### Data section
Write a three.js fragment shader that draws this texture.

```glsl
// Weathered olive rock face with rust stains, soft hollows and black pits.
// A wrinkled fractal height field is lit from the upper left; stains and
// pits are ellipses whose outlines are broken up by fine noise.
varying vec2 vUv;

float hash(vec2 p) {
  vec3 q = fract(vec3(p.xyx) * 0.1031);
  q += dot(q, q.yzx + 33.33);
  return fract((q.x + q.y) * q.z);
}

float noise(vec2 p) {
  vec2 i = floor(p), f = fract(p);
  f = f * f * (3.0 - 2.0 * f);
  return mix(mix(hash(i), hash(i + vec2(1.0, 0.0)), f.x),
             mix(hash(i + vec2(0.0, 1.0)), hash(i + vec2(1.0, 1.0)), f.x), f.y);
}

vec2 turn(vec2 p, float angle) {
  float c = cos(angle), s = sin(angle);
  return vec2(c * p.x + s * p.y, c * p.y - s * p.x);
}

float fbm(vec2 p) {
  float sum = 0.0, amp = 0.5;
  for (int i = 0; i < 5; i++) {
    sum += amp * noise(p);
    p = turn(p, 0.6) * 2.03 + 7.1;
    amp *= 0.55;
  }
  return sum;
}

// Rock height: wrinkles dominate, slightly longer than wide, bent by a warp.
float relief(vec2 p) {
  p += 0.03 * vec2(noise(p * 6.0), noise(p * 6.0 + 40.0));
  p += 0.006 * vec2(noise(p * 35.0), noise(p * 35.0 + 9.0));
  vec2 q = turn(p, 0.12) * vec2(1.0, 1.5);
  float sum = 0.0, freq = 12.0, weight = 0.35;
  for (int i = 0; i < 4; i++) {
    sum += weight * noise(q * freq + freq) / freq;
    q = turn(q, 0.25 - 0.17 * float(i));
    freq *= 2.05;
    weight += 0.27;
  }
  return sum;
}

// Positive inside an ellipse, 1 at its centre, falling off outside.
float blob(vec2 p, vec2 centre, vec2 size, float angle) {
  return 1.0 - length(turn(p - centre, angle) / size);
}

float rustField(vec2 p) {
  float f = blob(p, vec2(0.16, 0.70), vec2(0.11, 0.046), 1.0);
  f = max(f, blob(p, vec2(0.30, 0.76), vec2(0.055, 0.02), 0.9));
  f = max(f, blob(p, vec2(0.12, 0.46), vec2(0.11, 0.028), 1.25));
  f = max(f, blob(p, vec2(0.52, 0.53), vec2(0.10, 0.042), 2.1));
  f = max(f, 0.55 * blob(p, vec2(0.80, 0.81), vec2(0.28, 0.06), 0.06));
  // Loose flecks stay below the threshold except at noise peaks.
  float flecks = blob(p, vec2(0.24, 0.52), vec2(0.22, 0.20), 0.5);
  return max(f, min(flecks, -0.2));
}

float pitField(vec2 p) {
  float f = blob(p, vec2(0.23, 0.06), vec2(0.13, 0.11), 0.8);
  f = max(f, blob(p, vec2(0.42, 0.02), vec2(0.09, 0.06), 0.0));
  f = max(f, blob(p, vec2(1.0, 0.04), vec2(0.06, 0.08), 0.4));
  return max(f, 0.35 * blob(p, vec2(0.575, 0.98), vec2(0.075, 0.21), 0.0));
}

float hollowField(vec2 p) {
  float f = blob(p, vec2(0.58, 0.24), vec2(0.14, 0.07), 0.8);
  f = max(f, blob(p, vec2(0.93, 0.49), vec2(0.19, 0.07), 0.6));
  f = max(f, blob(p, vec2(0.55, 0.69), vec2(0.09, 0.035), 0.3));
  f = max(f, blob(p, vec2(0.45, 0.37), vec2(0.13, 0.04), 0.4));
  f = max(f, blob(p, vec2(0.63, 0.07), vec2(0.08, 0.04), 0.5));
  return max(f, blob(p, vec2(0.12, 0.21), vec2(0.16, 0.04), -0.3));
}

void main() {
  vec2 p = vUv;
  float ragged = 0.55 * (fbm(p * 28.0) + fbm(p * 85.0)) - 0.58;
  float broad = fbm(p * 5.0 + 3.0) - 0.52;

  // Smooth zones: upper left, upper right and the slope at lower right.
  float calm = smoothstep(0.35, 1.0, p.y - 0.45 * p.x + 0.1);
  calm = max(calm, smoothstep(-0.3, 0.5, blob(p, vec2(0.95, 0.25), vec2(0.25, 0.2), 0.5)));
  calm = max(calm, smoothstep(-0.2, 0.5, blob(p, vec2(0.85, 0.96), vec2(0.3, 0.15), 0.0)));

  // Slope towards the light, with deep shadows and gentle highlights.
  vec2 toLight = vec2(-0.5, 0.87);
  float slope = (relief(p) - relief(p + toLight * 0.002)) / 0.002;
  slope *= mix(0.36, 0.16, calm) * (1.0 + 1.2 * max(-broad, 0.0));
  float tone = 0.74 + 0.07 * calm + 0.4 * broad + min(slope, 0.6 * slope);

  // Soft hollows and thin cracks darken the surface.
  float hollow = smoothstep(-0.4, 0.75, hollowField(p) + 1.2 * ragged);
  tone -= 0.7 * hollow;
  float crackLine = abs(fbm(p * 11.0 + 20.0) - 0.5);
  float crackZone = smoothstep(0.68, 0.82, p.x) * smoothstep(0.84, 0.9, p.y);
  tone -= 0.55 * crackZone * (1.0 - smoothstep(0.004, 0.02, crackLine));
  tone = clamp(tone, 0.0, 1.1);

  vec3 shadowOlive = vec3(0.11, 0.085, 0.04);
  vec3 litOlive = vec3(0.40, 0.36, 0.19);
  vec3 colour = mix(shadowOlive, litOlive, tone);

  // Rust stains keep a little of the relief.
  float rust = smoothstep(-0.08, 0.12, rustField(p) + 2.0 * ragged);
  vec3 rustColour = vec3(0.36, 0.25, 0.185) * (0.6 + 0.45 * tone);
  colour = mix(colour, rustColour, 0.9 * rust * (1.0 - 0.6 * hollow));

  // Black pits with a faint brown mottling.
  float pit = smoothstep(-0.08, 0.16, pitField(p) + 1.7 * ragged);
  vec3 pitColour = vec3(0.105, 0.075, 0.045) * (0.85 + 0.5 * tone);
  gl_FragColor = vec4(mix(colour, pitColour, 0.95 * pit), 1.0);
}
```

### Description of the task
All of the material is to be given again exactly.

### Finished task
Write a three.js fragment shader that draws this texture.

```glsl
// Weathered olive rock face with rust stains, soft hollows and black pits.
// A wrinkled fractal height field is lit from the upper left; stains and
// pits are ellipses whose outlines are broken up by fine noise.
varying vec2 vUv;

float hash(vec2 p) {
  vec3 q = fract(vec3(p.xyx) * 0.1031);
  q += dot(q, q.yzx + 33.33);
  return fract((q.x + q.y) * q.z);
}

float noise(vec2 p) {
  vec2 i = floor(p), f = fract(p);
  f = f * f * (3.0 - 2.0 * f);
  return mix(mix(hash(i), hash(i + vec2(1.0, 0.0)), f.x),
             mix(hash(i + vec2(0.0, 1.0)), hash(i + vec2(1.0, 1.0)), f.x), f.y);
}

vec2 turn(vec2 p, float angle) {
  float c = cos(angle), s = sin(angle);
  return vec2(c * p.x + s * p.y, c * p.y - s * p.x);
}

float fbm(vec2 p) {
  float sum = 0.0, amp = 0.5;
  for (int i = 0; i < 5; i++) {
    sum += amp * noise(p);
    p = turn(p, 0.6) * 2.03 + 7.1;
    amp *= 0.55;
  }
  return sum;
}

// Rock height: wrinkles dominate, slightly longer than wide, bent by a warp.
float relief(vec2 p) {
  p += 0.03 * vec2(noise(p * 6.0), noise(p * 6.0 + 40.0));
  p += 0.006 * vec2(noise(p * 35.0), noise(p * 35.0 + 9.0));
  vec2 q = turn(p, 0.12) * vec2(1.0, 1.5);
  float sum = 0.0, freq = 12.0, weight = 0.35;
  for (int i = 0; i < 4; i++) {
    sum += weight * noise(q * freq + freq) / freq;
    q = turn(q, 0.25 - 0.17 * float(i));
    freq *= 2.05;
    weight += 0.27;
  }
  return sum;
}

// Positive inside an ellipse, 1 at its centre, falling off outside.
float blob(vec2 p, vec2 centre, vec2 size, float angle) {
  return 1.0 - length(turn(p - centre, angle) / size);
}

float rustField(vec2 p) {
  float f = blob(p, vec2(0.16, 0.70), vec2(0.11, 0.046), 1.0);
  f = max(f, blob(p, vec2(0.30, 0.76), vec2(0.055, 0.02), 0.9));
  f = max(f, blob(p, vec2(0.12, 0.46), vec2(0.11, 0.028), 1.25));
  f = max(f, blob(p, vec2(0.52, 0.53), vec2(0.10, 0.042), 2.1));
  f = max(f, 0.55 * blob(p, vec2(0.80, 0.81), vec2(0.28, 0.06), 0.06));
  // Loose flecks stay below the threshold except at noise peaks.
  float flecks = blob(p, vec2(0.24, 0.52), vec2(0.22, 0.20), 0.5);
  return max(f, min(flecks, -0.2));
}

float pitField(vec2 p) {
  float f = blob(p, vec2(0.23, 0.06), vec2(0.13, 0.11), 0.8);
  f = max(f, blob(p, vec2(0.42, 0.02), vec2(0.09, 0.06), 0.0));
  f = max(f, blob(p, vec2(1.0, 0.04), vec2(0.06, 0.08), 0.4));
  return max(f, 0.35 * blob(p, vec2(0.575, 0.98), vec2(0.075, 0.21), 0.0));
}

float hollowField(vec2 p) {
  float f = blob(p, vec2(0.58, 0.24), vec2(0.14, 0.07), 0.8);
  f = max(f, blob(p, vec2(0.93, 0.49), vec2(0.19, 0.07), 0.6));
  f = max(f, blob(p, vec2(0.55, 0.69), vec2(0.09, 0.035), 0.3));
  f = max(f, blob(p, vec2(0.45, 0.37), vec2(0.13, 0.04), 0.4));
  f = max(f, blob(p, vec2(0.63, 0.07), vec2(0.08, 0.04), 0.5));
  return max(f, blob(p, vec2(0.12, 0.21), vec2(0.16, 0.04), -0.3));
}

void main() {
  vec2 p = vUv;
  float ragged = 0.55 * (fbm(p * 28.0) + fbm(p * 85.0)) - 0.58;
  float broad = fbm(p * 5.0 + 3.0) - 0.52;

  // Smooth zones: upper left, upper right and the slope at lower right.
  float calm = smoothstep(0.35, 1.0, p.y - 0.45 * p.x + 0.1);
  calm = max(calm, smoothstep(-0.3, 0.5, blob(p, vec2(0.95, 0.25), vec2(0.25, 0.2), 0.5)));
  calm = max(calm, smoothstep(-0.2, 0.5, blob(p, vec2(0.85, 0.96), vec2(0.3, 0.15), 0.0)));

  // Slope towards the light, with deep shadows and gentle highlights.
  vec2 toLight = vec2(-0.5, 0.87);
  float slope = (relief(p) - relief(p + toLight * 0.002)) / 0.002;
  slope *= mix(0.36, 0.16, calm) * (1.0 + 1.2 * max(-broad, 0.0));
  float tone = 0.74 + 0.07 * calm + 0.4 * broad + min(slope, 0.6 * slope);

  // Soft hollows and thin cracks darken the surface.
  float hollow = smoothstep(-0.4, 0.75, hollowField(p) + 1.2 * ragged);
  tone -= 0.7 * hollow;
  float crackLine = abs(fbm(p * 11.0 + 20.0) - 0.5);
  float crackZone = smoothstep(0.68, 0.82, p.x) * smoothstep(0.84, 0.9, p.y);
  tone -= 0.55 * crackZone * (1.0 - smoothstep(0.004, 0.02, crackLine));
  tone = clamp(tone, 0.0, 1.1);

  vec3 shadowOlive = vec3(0.11, 0.085, 0.04);
  vec3 litOlive = vec3(0.40, 0.36, 0.19);
  vec3 colour = mix(shadowOlive, litOlive, tone);

  // Rust stains keep a little of the relief.
  float rust = smoothstep(-0.08, 0.12, rustField(p) + 2.0 * ragged);
  vec3 rustColour = vec3(0.36, 0.25, 0.185) * (0.6 + 0.45 * tone);
  colour = mix(colour, rustColour, 0.9 * rust * (1.0 - 0.6 * hollow));

  // Black pits with a faint brown mottling.
  float pit = smoothstep(-0.08, 0.16, pitField(p) + 1.7 * ragged);
  vec3 pitColour = vec3(0.105, 0.075, 0.045) * (0.85 + 0.5 * tone);
  gl_FragColor = vec4(mix(colour, pitColour, 0.95 * pit), 1.0);
}
```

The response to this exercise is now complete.